● Stored data entries:
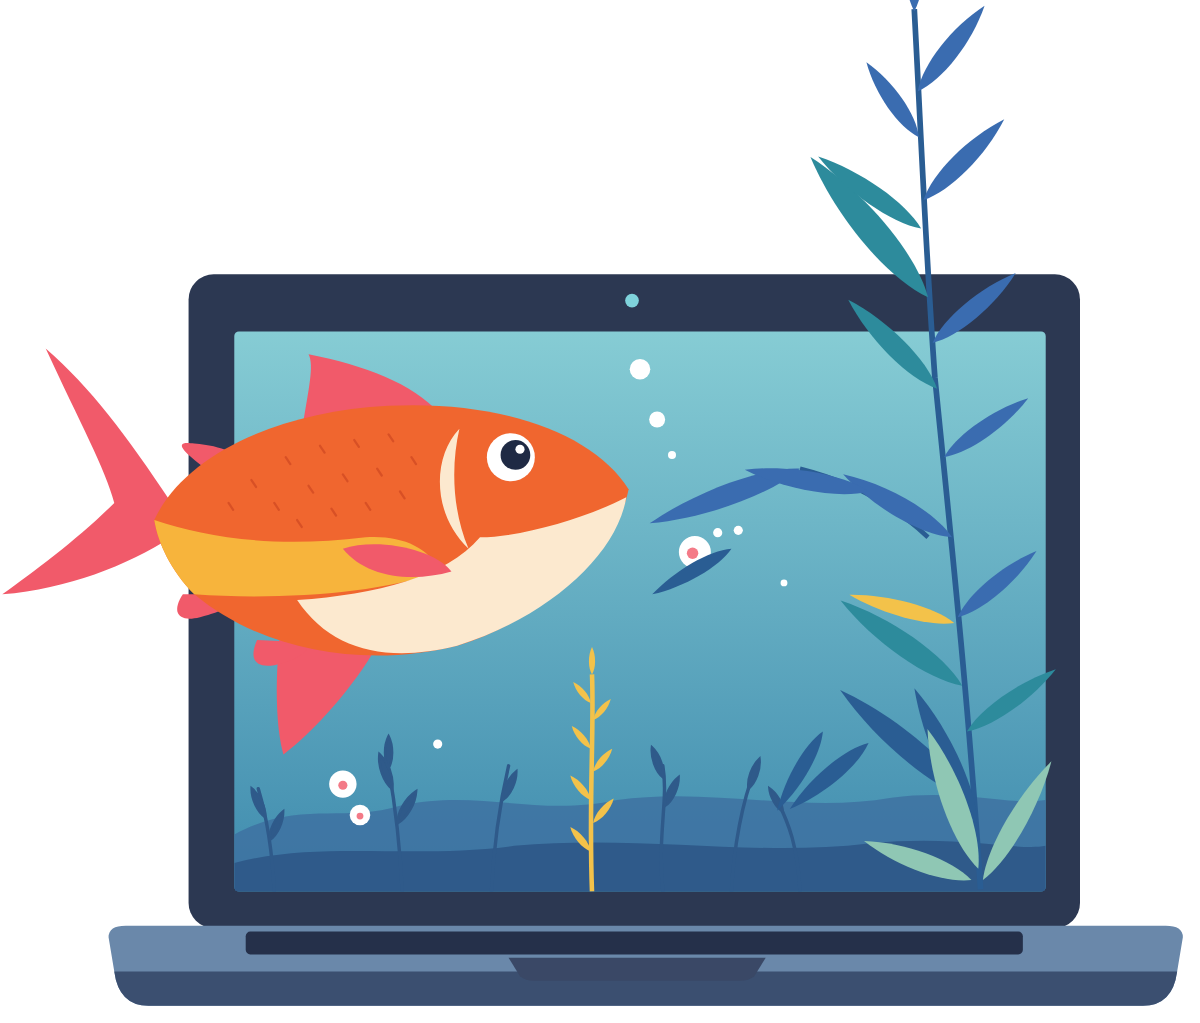
<!DOCTYPE html>
<html lang="en">
<head>
<meta charset="utf-8">
<title>Aquarium Laptop</title>
<link rel="stylesheet" href="https://fonts.googleapis.com/css2?family=Inter&display=swap">
<style>
  :root {
    --paper: #ffffff;
    --lid: #2c3852;
    --lid-edge: #3a4866;
    --camera: #7fd3dc;
    --water-top: #86ccd4;
    --water-bottom: #3f8bae;
    --seabed: #3d6fa0;
    --seabed-dark: #2f5a8a;
    --base: #6a88aa;
    --base-dark: #3b4f70;
    --keys: #25304a;
    --fish-orange: #f0662f;
    --fish-red: #f15a6a;
    --fish-yellow: #f7b43c;
    --fish-belly: #fce9cf;
    --fish-eye: #1f2a44;
    --leaf-blue: #3a6cb0;
    --leaf-teal: #2d8b9c;
    --leaf-deep: #2a5d93;
    --leaf-pale: #8fc7b4;
    --leaf-yellow: #f3c24a;
    --bubble: #ffffff;
  }
  html, body { margin: 0; padding: 0; overflow: hidden; background: var(--paper); font-family: "Inter", sans-serif; }
  .canvas { display: block; width: 1200px; height: 1023px; }
</style>
</head>
<body>
<svg class="canvas" viewBox="0 0 1050 895" preserveAspectRatio="none" role="img" aria-label="A fish swims out of a laptop screen beside an underwater plant">
  <defs>
    <linearGradient id="water" x1="0" y1="0" x2="0" y2="1">
      <stop offset="0" stop-color="var(--water-top)"/>
      <stop offset="1" stop-color="var(--water-bottom)"/>
    </linearGradient>
    <path id="leaf" d="M0 0 C14 -22 14 -66 0 -100 C-14 -66 -14 -22 0 0Z"/>
    <path id="blade" d="M0 0 C6 -10 6 -28 0 -40 C-6 -28 -6 -10 0 0Z"/>
    <clipPath id="screen-clip"><rect x="205" y="290" width="710" height="490" rx="4"/></clipPath>
  </defs>

  <g class="laptop">
    <rect class="lid" x="165" y="240" width="780" height="572" rx="22" fill="var(--lid)"/>
    <circle class="camera" cx="553" cy="263" r="6" fill="var(--camera)"/>
    <rect class="screen" x="205" y="290" width="710" height="490" rx="4" fill="url(#water)"/>
    <g class="seabed" clip-path="url(#screen-clip)">
      <path d="M205 730 C260 700 300 720 350 705 C420 690 470 715 540 700 C620 688 700 712 780 698 C840 690 880 705 915 700 V780 H205Z" fill="var(--seabed)" opacity="0.8"/>
      <path d="M205 755 C280 735 360 752 450 740 C560 730 660 750 760 738 C840 730 890 745 915 740 V780 H205Z" fill="var(--seabed-dark)"/>
      <g fill="var(--seabed-dark)" stroke="var(--seabed-dark)" stroke-width="3" stroke-linecap="round">
        <path d="M240 780 C238 740 232 710 226 690" fill="none"/>
        <use href="#blade" transform="translate(232 715) rotate(-25) scale(.7)"/>
        <use href="#blade" transform="translate(236 735) rotate(25) scale(.7)"/>
        <path d="M352 780 C350 740 345 700 340 672" fill="none"/>
        <use href="#blade" transform="translate(343 690) rotate(-20) scale(.8)"/>
        <use href="#blade" transform="translate(348 720) rotate(30) scale(.8)"/>
        <use href="#blade" transform="translate(340 672) scale(.7)"/>
        <path d="M430 780 C432 740 438 700 445 670" fill="none"/>
        <use href="#blade" transform="translate(440 700) rotate(25) scale(.7)"/>
        <path d="M580 780 C575 730 585 700 580 670" fill="none"/>
        <use href="#blade" transform="translate(580 680) rotate(-20) scale(.7)"/>
        <use href="#blade" transform="translate(582 705) rotate(25) scale(.7)"/>
        <path d="M640 780 C642 740 650 700 660 675" fill="none"/>
        <use href="#blade" transform="translate(655 690) rotate(20) scale(.7)"/>
        <path d="M700 780 C698 740 690 720 680 700" fill="none"/>
        <use href="#blade" transform="translate(685 710) rotate(-30) scale(.6)"/>
      </g>
      <g class="yellow-weed" fill="var(--leaf-yellow)">
        <path d="M518 780 C515 700 520 640 518 590" stroke="var(--leaf-yellow)" stroke-width="4" fill="none"/>
        <use href="#blade" transform="translate(518 590) scale(.6)"/>
        <use href="#blade" transform="translate(517 615) rotate(-40) scale(.6)"/>
        <use href="#blade" transform="translate(519 630) rotate(40) scale(.6)"/>
        <use href="#blade" transform="translate(517 655) rotate(-40) scale(.65)"/>
        <use href="#blade" transform="translate(519 675) rotate(40) scale(.65)"/>
        <use href="#blade" transform="translate(517 700) rotate(-40) scale(.7)"/>
        <use href="#blade" transform="translate(519 720) rotate(40) scale(.7)"/>
        <use href="#blade" transform="translate(517 745) rotate(-40) scale(.7)"/>
      </g>
      <g class="bubbles" fill="var(--bubble)">
        <circle cx="560" cy="323" r="9"/>
        <circle cx="575" cy="367" r="7"/>
        <circle cx="588" cy="398" r="3.5"/>
        <circle cx="608" cy="483" r="14"/>
        <circle cx="628" cy="466" r="4"/>
        <circle cx="646" cy="464" r="4"/>
        <circle cx="300" cy="686" r="12"/>
        <circle cx="315" cy="713" r="9"/>
        <circle cx="383" cy="651" r="4"/>
        <circle cx="686" cy="510" r="3"/>
      </g>
      <g fill="var(--fish-red)" opacity=".8">
        <circle cx="606" cy="484" r="5"/>
        <circle cx="300" cy="687" r="4"/>
        <circle cx="315" cy="714" r="3"/>
      </g>
    </g>
    <path class="base" d="M95 820 Q95 810 110 810 H1020 Q1035 810 1035 820 L1030 850 Q1026 880 1000 880 H130 Q104 880 100 850Z" fill="var(--base)"/>
    <path class="base-shade" d="M100 850 H1030 Q1026 880 1000 880 H130 Q104 880 100 850Z" fill="var(--base-dark)"/>
    <rect class="keyboard" x="215" y="815" width="680" height="20" rx="4" fill="var(--keys)"/>
    <path class="trackpad-notch" d="M445 838 H670 L660 854 Q655 858 648 858 H467 Q460 858 455 854Z" fill="var(--lid-edge)"/>
  </g>

  <g class="plant">
    <path class="stem" d="M858 778 C848 620 832 470 818 330 C810 220 806 120 800 8" stroke="var(--leaf-deep)" stroke-width="5" fill="none"/>
    <path class="branch" d="M812 470 C780 440 740 420 700 410" stroke="var(--leaf-deep)" stroke-width="4" fill="none"/>
    <g fill="var(--leaf-blue)">
      <use href="#leaf" transform="translate(800 10) scale(.9 1.1)"/>
      <use href="#leaf" transform="translate(803 80) rotate(38) scale(.8 .95)"/>
      <use href="#leaf" transform="translate(804 120) rotate(-35) scale(.7 .8)"/>
      <use href="#leaf" transform="translate(808 175) rotate(45) scale(.8 1)"/>
      <use href="#leaf" transform="translate(816 300) rotate(50) scale(.75 .95)"/>
      <use href="#leaf" transform="translate(826 400) rotate(55) scale(.7 .9)"/>
      <use href="#leaf" transform="translate(833 470) rotate(-60) scale(.85 1.1)"/>
      <use href="#leaf" transform="translate(838 540) rotate(50) scale(.7 .9)"/>
      <use href="#leaf" transform="translate(700 410) rotate(-110) scale(.9 1.4)"/>
      <use href="#leaf" transform="translate(760 430) rotate(-80) scale(.8 1.1)"/>
    </g>
    <g fill="var(--leaf-teal)">
      <use href="#leaf" transform="translate(812 260) rotate(-40) scale(1.2 1.6)"/>
      <use href="#leaf" transform="translate(806 200) rotate(-55) scale(.8 1.1)"/>
      <use href="#leaf" transform="translate(820 340) rotate(-45) scale(.85 1.1)"/>
      <use href="#leaf" transform="translate(842 600) rotate(-55) scale(.95 1.3)"/>
      <use href="#leaf" transform="translate(846 640) rotate(55) scale(.7 .95)"/>
    </g>
    <g fill="var(--leaf-deep)">
      <use href="#leaf" transform="translate(640 480) rotate(-120) scale(.6 .8)"/>
      <use href="#leaf" transform="translate(850 700) rotate(-50) scale(1 1.5)"/>
      <use href="#leaf" transform="translate(855 720) rotate(-25) scale(.9 1.3)"/>
      <use href="#leaf" transform="translate(720 640) rotate(-150) scale(.6 .8)"/>
      <use href="#leaf" transform="translate(760 650) rotate(-130) scale(.7 .9)"/>
    </g>
    <g fill="var(--leaf-pale)">
      <use href="#leaf" transform="translate(856 760) rotate(-20) scale(1 1.3)"/>
      <use href="#leaf" transform="translate(860 770) rotate(30) scale(.8 1.2)"/>
      <use href="#leaf" transform="translate(850 770) rotate(-70) scale(.8 1)"/>
    </g>
    <use class="yellow-leaf" href="#leaf" transform="translate(835 545) rotate(-75) scale(.65 .95)" fill="var(--leaf-yellow)"/>
  </g>

  <g class="fish">
    <path class="tail" d="M150 440 C110 380 80 340 40 305 C70 370 92 410 100 440 C70 470 30 500 2 520 C60 515 110 495 150 470Z" fill="var(--fish-red)"/>
    <path class="dorsal-fin" d="M265 372 C270 340 275 320 270 310 C320 320 360 335 385 362Z" fill="var(--fish-red)"/>
    <path class="back-fin" d="M180 410 C160 395 150 385 170 388 C195 390 210 398 215 405Z" fill="var(--fish-red)"/>
    <path class="lower-fin" d="M160 520 C150 535 155 545 175 540 C195 535 205 530 210 520Z" fill="var(--fish-red)"/>
    <path class="pelvic-fin" d="M245 555 C240 600 242 640 248 660 C275 640 310 600 330 565Z" fill="var(--fish-red)"/>
    <path class="pelvic-fin-front" d="M225 560 C218 575 222 585 240 582 C258 578 268 572 272 562Z" fill="var(--fish-red)"/>
    <path class="body" d="M135 455 C160 400 240 360 340 355 C440 350 520 380 550 428 C540 480 480 540 400 565 C320 585 230 570 170 520 C150 500 138 475 135 455Z" fill="var(--fish-orange)"/>
    <path class="stripe" d="M135 455 C180 470 240 480 320 470 C350 468 375 478 385 500 C330 520 240 525 170 520 C150 500 138 475 135 455Z" fill="var(--fish-yellow)"/>
    <path class="belly" d="M260 525 C330 520 390 505 420 470 C460 470 520 450 548 435 C540 485 480 540 400 565 C340 580 290 570 260 525Z" fill="var(--fish-belly)"/>
    <path class="gill" d="M402 375 C378 400 378 450 410 480 C395 445 395 405 402 375Z" fill="var(--fish-belly)"/>
    <path class="pectoral-fin" d="M300 480 C330 470 380 480 395 500 C360 510 320 505 300 480Z" fill="var(--fish-red)"/>
    <g class="scales" stroke="#c9431f" stroke-width="2" stroke-linecap="round" opacity=".6">
      <path d="M220 420 l4 6 M250 400 l4 6 M280 390 l4 6 M310 385 l4 6 M340 380 l4 6 M240 440 l4 6 M270 425 l4 6 M300 415 l4 6 M330 410 l4 6 M360 400 l4 6 M200 440 l4 6 M290 445 l4 6 M320 440 l4 6 M350 430 l4 6 M260 455 l4 6"/>
    </g>
    <circle class="eye" cx="447" cy="400" r="21" fill="var(--bubble)"/>
    <circle class="pupil" cx="451" cy="398" r="13" fill="var(--fish-eye)"/>
    <circle class="glint" cx="455" cy="393" r="4" fill="var(--bubble)"/>
  </g>
</svg>
</body>
</html>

● TASK TO COMPLETE:
Whenever the string "bubble" turns up in a line of the data, copy that line.

● FINAL ANSWER:
    --bubble: #ffffff;
      <g class="bubbles" fill="var(--bubble)">
    <circle class="eye" cx="447" cy="400" r="21" fill="var(--bubble)"/>
    <circle class="glint" cx="455" cy="393" r="4" fill="var(--bubble)"/>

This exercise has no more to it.